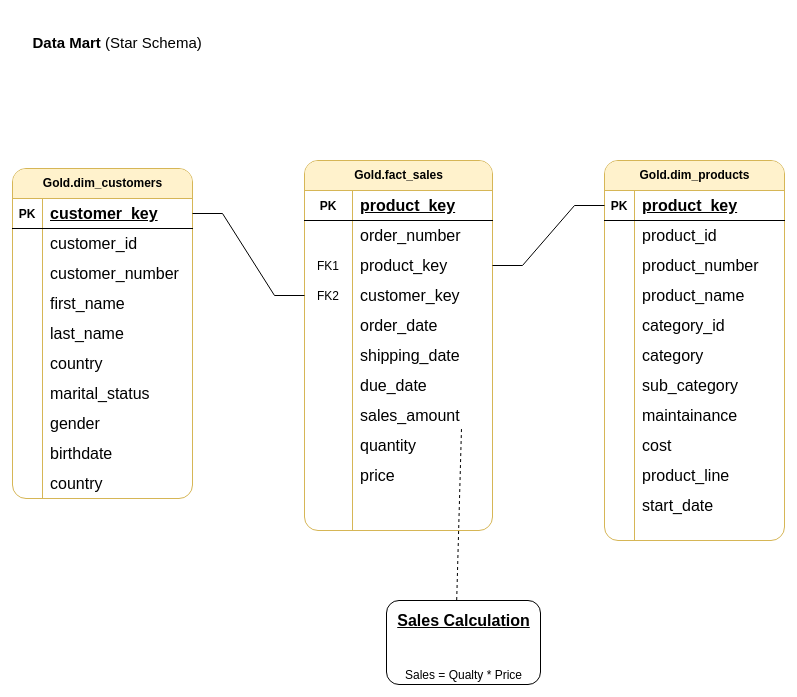
<!DOCTYPE html>
<html lang="en">
<head>
<meta charset="utf-8">
<title>Data Mart (Star Schema)</title>
<style>
  :root {
    --ink: #000;
    --paper: #fff;
    --gold-fill: #fff2cc;
    --gold-line: #d6b656;
    --row: 30px;
  }
  * { box-sizing: border-box; margin: 0; padding: 0; }
  html, body { width: 797px; height: 697px; overflow: hidden; background: var(--paper); }
  body { position: relative; color: var(--ink); font: 16px/1 "Liberation Sans", Arial, sans-serif; }
  .title { position: absolute; left: 32.5px; top: 35px; font-size: 15px; font-weight: 400; line-height: 16px; white-space: nowrap; }
  .entity {
    --key-width: 30px;
    position: absolute;
    display: flex;
    flex-direction: column;
    width: 181px;
    background: var(--paper);
    border: 1px solid var(--gold-line);
    border-radius: 14px;
  }
  .customers { left: 12px; top: 168px; height: 331px; }
  .sales { --key-width: 48px; left: 304px; top: 160px; width: 189px; height: 371px; }
  .products { left: 604px; top: 160px; height: 381px; }
  .entity h2 {
    flex: none;
    height: var(--row);
    line-height: 28px;
    font-size: 12px;
    text-align: center;
    background: var(--gold-fill);
    border-bottom: 1px solid var(--gold-line);
    border-radius: 13px 13px 0 0;
  }
  .fields { position: relative; flex: 1; min-height: 0; list-style: none; }
  .fields::before {
    content: "";
    position: absolute;
    top: 0;
    bottom: 0;
    left: calc(var(--key-width) - 1px);
    border-left: 1px solid var(--gold-line);
  }
  .fields li {
    position: relative;
    display: grid;
    grid-template-columns: var(--key-width) 1fr;
    align-items: center;
    height: var(--row);
    white-space: nowrap;
  }
  .fields .primary { font-weight: 700; }
  .fields .primary::after {
    content: "";
    position: absolute;
    left: -1px;
    right: -1px;
    bottom: 0;
    border-bottom: 1px solid var(--ink);
  }
  .key { font-size: 12px; text-align: center; padding-right: 2px; }
  .name { padding-left: 7px; line-height: 18px; }
  .primary .name, .note h2 { text-decoration: underline; }
  .note {
    position: absolute;
    left: 386px;
    top: 600px;
    width: 155px;
    height: 85px;
    padding-top: 5px;
    display: grid;
    grid-template-rows: var(--row) var(--row) 18px;
    align-items: center;
    text-align: center;
    white-space: nowrap;
    background: var(--paper);
    border: 1px solid var(--ink);
    border-radius: 13px;
  }
  .note h2 { font-size: 16px; line-height: 18px; }
  .note p { grid-row: 3; font-size: 12px; }
  .relations { position: absolute; left: 0; top: 0; fill: none; stroke: var(--ink); }
</style>
</head>
<body>
  <h1 class="title"><b>Data Mart</b> (Star Schema)</h1>

  <section class="entity customers">
    <h2>Gold.dim_customers</h2>
    <ul class="fields">
      <li class="primary"><span class="key">PK</span><span class="name">customer_key</span></li>
      <li><span class="key"></span><span class="name">customer_id</span></li>
      <li><span class="key"></span><span class="name">customer_number</span></li>
      <li><span class="key"></span><span class="name">first_name</span></li>
      <li><span class="key"></span><span class="name">last_name</span></li>
      <li><span class="key"></span><span class="name">country</span></li>
      <li><span class="key"></span><span class="name">marital_status</span></li>
      <li><span class="key"></span><span class="name">gender</span></li>
      <li><span class="key"></span><span class="name">birthdate</span></li>
      <li><span class="key"></span><span class="name">country</span></li>
    </ul>
  </section>

  <section class="entity sales">
    <h2>Gold.fact_sales</h2>
    <ul class="fields">
      <li class="primary"><span class="key">PK</span><span class="name">product_key</span></li>
      <li><span class="key"></span><span class="name">order_number</span></li>
      <li><span class="key">FK1</span><span class="name">product_key</span></li>
      <li><span class="key">FK2</span><span class="name">customer_key</span></li>
      <li><span class="key"></span><span class="name">order_date</span></li>
      <li><span class="key"></span><span class="name">shipping_date</span></li>
      <li><span class="key"></span><span class="name">due_date</span></li>
      <li><span class="key"></span><span class="name">sales_amount</span></li>
      <li><span class="key"></span><span class="name">quantity</span></li>
      <li><span class="key"></span><span class="name">price</span></li>
    </ul>
  </section>

  <section class="entity products">
    <h2>Gold.dim_products</h2>
    <ul class="fields">
      <li class="primary"><span class="key">PK</span><span class="name">product_key</span></li>
      <li><span class="key"></span><span class="name">product_id</span></li>
      <li><span class="key"></span><span class="name">product_number</span></li>
      <li><span class="key"></span><span class="name">product_name</span></li>
      <li><span class="key"></span><span class="name">category_id</span></li>
      <li><span class="key"></span><span class="name">category</span></li>
      <li><span class="key"></span><span class="name">sub_category</span></li>
      <li><span class="key"></span><span class="name">maintainance</span></li>
      <li><span class="key"></span><span class="name">cost</span></li>
      <li><span class="key"></span><span class="name">product_line</span></li>
      <li><span class="key"></span><span class="name">start_date</span></li>
    </ul>
  </section>

  <aside class="note">
    <h2>Sales Calculation</h2>
    <p>Sales = Qualty * Price</p>
  </aside>

  <svg class="relations" width="797" height="697" viewBox="0 0 797 697" aria-hidden="true">
    <polyline points="192.5,213.5 222.5,213.5 274.5,295.5 304.5,295.5"/>
    <polyline points="492.5,265.5 522.5,265.5 574.5,205.5 604.5,205.5"/>
    <line x1="456.7" y1="600" x2="461.5" y2="428" stroke-dasharray="3 3"/>
  </svg>
</body>
</html>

Task directions: Line count for "entity": give the number of lines in the data above that include it, and nothing else.

Answer to this task: 5